From Metapedia
Jump to: navigation, search
Post office and lighthouse, c. 1900

Pillau is an ancient port in Samland, East Prussia on the Baltic Sea at the mouth of the Frische Haff and also the river Pregel, 29 miles from Königsberg.

Pillau today, under Russian occupation


Between these two towns a ship canal was completed in 1901 at a cost of 13 million Reichsmarks, which enabled ships of 21 feet draught to moor alongside the town at Königsberg. Pillau had a fortress as well as a lighthouse, a man-made harbour, some small shipbuilding facilities, and good railway connexions. In 1904 its population was 3000.[1]

In the closing months of World War II Pillau was a major embarkation point in the east for civilians fleeing the advancing Soviet Union's Red Army and their atrocities. The liner Robert Ley was used to evacuate civilians and wounded from Pillau on 25 January 1945, together with the Ubena, the Pretoria, the Duala and the General San Martin, with The Deutsche coming downstream from Königsberg, with a total of around 25,000 refugees and wounded on board.

As a result of these urgent evacuations Pillau held out longer than many other eastern ports and was still in German hands when the ill-fated refugee ship Karlsruhe departed Pillau at 8 p.m. on 10th April 1945.


This part of East Prussia was annexed by the Soviet Union in 1945 who renamed the port Baltiysk. Its native population of Germans were expelled and replaced with Russian imported settlers.

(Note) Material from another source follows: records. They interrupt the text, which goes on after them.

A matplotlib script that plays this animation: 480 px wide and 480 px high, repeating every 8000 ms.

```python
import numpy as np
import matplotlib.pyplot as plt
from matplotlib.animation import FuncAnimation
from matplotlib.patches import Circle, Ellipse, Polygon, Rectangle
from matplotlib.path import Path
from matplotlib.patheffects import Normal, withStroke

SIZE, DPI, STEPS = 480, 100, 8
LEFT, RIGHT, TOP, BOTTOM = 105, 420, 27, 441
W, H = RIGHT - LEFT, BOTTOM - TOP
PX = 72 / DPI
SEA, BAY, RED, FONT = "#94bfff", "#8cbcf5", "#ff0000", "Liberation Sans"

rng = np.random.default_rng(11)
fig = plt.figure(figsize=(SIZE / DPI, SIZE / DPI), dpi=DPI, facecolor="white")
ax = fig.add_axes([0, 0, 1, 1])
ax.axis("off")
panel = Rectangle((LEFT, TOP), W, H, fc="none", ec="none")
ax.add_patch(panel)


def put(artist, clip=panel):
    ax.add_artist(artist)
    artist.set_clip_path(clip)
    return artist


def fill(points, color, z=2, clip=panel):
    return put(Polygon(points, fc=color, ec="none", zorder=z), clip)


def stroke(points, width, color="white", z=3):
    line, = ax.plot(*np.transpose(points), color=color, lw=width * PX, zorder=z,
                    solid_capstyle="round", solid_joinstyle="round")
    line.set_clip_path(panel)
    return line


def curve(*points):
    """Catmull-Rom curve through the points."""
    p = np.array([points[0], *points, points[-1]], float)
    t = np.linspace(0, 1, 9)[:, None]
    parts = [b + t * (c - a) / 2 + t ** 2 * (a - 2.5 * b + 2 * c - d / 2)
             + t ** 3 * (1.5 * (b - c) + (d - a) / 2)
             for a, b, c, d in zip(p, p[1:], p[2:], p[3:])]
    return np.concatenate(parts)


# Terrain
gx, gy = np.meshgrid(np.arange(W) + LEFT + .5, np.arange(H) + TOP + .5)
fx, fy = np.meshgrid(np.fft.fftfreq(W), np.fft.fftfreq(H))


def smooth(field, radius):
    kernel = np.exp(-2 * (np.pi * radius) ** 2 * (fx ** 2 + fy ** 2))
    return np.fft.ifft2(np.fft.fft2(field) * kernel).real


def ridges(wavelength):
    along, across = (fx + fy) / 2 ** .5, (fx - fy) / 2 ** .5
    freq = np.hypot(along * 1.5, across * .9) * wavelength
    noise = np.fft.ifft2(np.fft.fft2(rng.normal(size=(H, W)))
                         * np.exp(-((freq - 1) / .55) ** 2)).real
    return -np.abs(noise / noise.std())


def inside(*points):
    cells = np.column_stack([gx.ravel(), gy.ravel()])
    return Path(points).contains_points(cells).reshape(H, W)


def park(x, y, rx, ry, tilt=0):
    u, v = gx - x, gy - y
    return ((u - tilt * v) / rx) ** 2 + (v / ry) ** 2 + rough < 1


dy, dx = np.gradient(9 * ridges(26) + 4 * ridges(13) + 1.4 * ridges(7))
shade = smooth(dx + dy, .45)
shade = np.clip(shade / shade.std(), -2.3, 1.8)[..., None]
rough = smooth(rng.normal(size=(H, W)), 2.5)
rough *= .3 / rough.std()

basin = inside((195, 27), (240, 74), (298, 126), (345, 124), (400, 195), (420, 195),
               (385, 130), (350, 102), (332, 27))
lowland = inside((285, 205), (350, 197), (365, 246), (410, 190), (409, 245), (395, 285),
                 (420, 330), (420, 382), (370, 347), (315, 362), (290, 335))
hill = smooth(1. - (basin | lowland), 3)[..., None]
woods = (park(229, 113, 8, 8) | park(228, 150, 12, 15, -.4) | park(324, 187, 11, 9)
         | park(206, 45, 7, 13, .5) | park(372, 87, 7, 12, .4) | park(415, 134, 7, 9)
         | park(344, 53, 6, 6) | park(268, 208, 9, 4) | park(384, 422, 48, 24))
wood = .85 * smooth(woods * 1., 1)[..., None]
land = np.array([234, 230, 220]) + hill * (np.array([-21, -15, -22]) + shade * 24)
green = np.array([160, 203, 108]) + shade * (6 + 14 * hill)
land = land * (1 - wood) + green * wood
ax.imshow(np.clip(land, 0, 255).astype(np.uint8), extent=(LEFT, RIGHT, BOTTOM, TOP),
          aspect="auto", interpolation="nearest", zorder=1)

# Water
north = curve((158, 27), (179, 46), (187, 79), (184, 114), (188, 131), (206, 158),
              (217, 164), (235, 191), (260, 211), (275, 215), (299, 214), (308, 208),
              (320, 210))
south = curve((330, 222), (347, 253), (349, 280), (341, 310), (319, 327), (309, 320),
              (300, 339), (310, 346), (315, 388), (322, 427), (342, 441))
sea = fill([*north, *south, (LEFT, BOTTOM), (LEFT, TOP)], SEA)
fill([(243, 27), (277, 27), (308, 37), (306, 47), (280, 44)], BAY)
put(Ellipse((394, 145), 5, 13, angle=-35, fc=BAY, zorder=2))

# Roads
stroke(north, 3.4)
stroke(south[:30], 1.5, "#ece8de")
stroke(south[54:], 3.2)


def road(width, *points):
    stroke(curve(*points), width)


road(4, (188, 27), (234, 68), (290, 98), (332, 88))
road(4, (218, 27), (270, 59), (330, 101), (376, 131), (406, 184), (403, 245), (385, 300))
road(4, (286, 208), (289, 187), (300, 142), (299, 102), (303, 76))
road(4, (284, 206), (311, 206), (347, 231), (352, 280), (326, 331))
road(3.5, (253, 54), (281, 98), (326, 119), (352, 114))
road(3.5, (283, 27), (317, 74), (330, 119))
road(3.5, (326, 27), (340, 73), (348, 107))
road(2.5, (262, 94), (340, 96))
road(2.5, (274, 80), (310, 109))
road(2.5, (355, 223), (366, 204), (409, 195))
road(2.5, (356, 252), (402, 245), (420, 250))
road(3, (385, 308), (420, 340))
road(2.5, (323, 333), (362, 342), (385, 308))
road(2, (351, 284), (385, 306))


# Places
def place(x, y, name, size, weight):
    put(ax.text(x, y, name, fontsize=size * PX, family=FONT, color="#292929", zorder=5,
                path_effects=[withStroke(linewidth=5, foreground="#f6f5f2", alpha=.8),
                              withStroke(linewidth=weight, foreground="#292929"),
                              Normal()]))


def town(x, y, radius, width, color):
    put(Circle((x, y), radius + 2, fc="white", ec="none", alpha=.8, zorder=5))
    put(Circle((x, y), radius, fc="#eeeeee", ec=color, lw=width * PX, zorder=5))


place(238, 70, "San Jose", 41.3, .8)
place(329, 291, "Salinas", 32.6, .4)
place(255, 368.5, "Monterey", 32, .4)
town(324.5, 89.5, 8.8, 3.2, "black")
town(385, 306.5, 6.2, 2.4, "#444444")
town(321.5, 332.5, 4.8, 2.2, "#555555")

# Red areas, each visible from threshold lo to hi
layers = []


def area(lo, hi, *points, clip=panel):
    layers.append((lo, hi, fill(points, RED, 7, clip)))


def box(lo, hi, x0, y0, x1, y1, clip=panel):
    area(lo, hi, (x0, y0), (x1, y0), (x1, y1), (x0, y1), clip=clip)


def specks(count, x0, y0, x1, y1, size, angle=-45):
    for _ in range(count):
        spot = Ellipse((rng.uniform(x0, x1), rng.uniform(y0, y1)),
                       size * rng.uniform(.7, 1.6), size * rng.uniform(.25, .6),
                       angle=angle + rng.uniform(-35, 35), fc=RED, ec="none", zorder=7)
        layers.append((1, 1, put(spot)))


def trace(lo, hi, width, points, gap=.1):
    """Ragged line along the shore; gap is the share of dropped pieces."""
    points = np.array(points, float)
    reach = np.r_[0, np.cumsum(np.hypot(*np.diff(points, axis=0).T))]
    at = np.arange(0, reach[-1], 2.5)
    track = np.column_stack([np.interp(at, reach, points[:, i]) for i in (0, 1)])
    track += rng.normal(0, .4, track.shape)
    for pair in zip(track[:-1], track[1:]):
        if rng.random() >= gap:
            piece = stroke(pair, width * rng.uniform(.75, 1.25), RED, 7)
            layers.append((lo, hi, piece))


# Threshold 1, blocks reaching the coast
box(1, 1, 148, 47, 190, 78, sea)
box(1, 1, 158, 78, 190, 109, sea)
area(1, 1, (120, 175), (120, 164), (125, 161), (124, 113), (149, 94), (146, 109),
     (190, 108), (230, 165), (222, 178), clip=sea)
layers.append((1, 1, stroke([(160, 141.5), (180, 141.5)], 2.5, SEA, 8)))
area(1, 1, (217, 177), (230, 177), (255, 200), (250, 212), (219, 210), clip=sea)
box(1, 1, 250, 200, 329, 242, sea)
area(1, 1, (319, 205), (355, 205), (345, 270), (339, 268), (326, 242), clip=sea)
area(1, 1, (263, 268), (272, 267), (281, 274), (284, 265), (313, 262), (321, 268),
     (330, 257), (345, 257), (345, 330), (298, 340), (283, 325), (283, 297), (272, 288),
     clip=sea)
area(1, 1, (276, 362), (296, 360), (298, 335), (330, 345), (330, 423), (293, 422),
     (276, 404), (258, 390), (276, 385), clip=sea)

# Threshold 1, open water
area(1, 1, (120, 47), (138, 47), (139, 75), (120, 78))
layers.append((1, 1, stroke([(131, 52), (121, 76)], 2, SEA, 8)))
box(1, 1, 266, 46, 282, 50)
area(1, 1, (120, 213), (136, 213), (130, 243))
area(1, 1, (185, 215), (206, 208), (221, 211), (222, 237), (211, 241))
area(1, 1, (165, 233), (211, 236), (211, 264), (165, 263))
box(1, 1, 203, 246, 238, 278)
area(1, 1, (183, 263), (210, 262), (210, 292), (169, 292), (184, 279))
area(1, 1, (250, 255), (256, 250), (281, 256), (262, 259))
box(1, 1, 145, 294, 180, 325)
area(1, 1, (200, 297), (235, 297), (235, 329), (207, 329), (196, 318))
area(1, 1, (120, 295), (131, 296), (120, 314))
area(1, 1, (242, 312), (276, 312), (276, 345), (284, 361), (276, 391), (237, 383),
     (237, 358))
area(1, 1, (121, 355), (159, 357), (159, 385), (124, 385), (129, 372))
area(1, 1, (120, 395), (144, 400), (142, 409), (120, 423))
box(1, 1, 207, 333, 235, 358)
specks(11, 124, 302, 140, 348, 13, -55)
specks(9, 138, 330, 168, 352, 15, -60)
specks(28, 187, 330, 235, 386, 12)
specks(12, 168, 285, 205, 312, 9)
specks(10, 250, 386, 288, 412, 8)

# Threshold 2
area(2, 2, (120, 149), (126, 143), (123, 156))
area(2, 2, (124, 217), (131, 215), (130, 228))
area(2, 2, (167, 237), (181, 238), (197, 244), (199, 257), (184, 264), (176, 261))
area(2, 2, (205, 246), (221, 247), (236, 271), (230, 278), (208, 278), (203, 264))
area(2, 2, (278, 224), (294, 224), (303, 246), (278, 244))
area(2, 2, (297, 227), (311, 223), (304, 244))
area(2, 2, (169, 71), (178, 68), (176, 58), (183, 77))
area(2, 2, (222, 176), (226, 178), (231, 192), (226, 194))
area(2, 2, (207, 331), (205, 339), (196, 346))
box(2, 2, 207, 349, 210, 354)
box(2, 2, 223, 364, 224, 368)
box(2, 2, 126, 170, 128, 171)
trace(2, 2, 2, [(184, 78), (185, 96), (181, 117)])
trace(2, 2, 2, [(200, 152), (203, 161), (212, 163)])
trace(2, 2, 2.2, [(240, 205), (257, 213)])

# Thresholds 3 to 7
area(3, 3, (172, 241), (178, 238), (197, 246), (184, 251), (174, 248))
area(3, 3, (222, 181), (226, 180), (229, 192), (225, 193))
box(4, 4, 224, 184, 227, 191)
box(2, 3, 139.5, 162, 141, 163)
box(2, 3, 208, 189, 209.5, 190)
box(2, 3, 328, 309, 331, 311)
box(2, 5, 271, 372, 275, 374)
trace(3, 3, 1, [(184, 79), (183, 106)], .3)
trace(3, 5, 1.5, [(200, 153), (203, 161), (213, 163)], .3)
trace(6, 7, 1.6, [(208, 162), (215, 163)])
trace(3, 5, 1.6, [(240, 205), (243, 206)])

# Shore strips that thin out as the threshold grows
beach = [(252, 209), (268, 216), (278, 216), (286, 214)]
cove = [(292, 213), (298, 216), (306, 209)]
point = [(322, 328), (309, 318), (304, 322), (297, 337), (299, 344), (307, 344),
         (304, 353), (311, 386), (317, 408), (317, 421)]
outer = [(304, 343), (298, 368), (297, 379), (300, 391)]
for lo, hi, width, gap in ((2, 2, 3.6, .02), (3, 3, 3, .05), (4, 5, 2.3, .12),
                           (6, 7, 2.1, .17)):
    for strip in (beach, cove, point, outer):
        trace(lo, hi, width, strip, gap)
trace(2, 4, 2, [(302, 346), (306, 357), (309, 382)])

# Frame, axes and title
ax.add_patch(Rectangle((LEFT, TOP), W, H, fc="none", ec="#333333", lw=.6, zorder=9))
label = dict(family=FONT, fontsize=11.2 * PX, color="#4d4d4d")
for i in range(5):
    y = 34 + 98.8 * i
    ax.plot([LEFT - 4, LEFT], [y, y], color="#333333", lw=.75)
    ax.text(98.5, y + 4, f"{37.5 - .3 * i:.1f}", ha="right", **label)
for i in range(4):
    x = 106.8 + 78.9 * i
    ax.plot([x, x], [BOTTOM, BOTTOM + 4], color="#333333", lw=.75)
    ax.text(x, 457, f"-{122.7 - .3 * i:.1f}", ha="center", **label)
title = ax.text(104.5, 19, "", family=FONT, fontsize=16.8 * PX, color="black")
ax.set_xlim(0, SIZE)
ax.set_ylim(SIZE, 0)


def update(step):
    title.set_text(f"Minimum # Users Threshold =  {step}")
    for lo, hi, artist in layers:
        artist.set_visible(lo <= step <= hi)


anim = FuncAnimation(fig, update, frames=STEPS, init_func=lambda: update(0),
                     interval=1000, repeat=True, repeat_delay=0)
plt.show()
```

The population in 1970 was given as 20,300, which may include a hinterland.


See also

Further reading

  • The Last Rally - The German Defence of East Prussia, Pomerania and Danzig 1944-45, by Ian Baxter, Helion & Co., Solihull, England, 2010, ISBN: 978-1-906033-74-3


  1. Northern Germany by Karl Baedeker, 14th revised edition, Leipzig & London, 1904, p.177-8.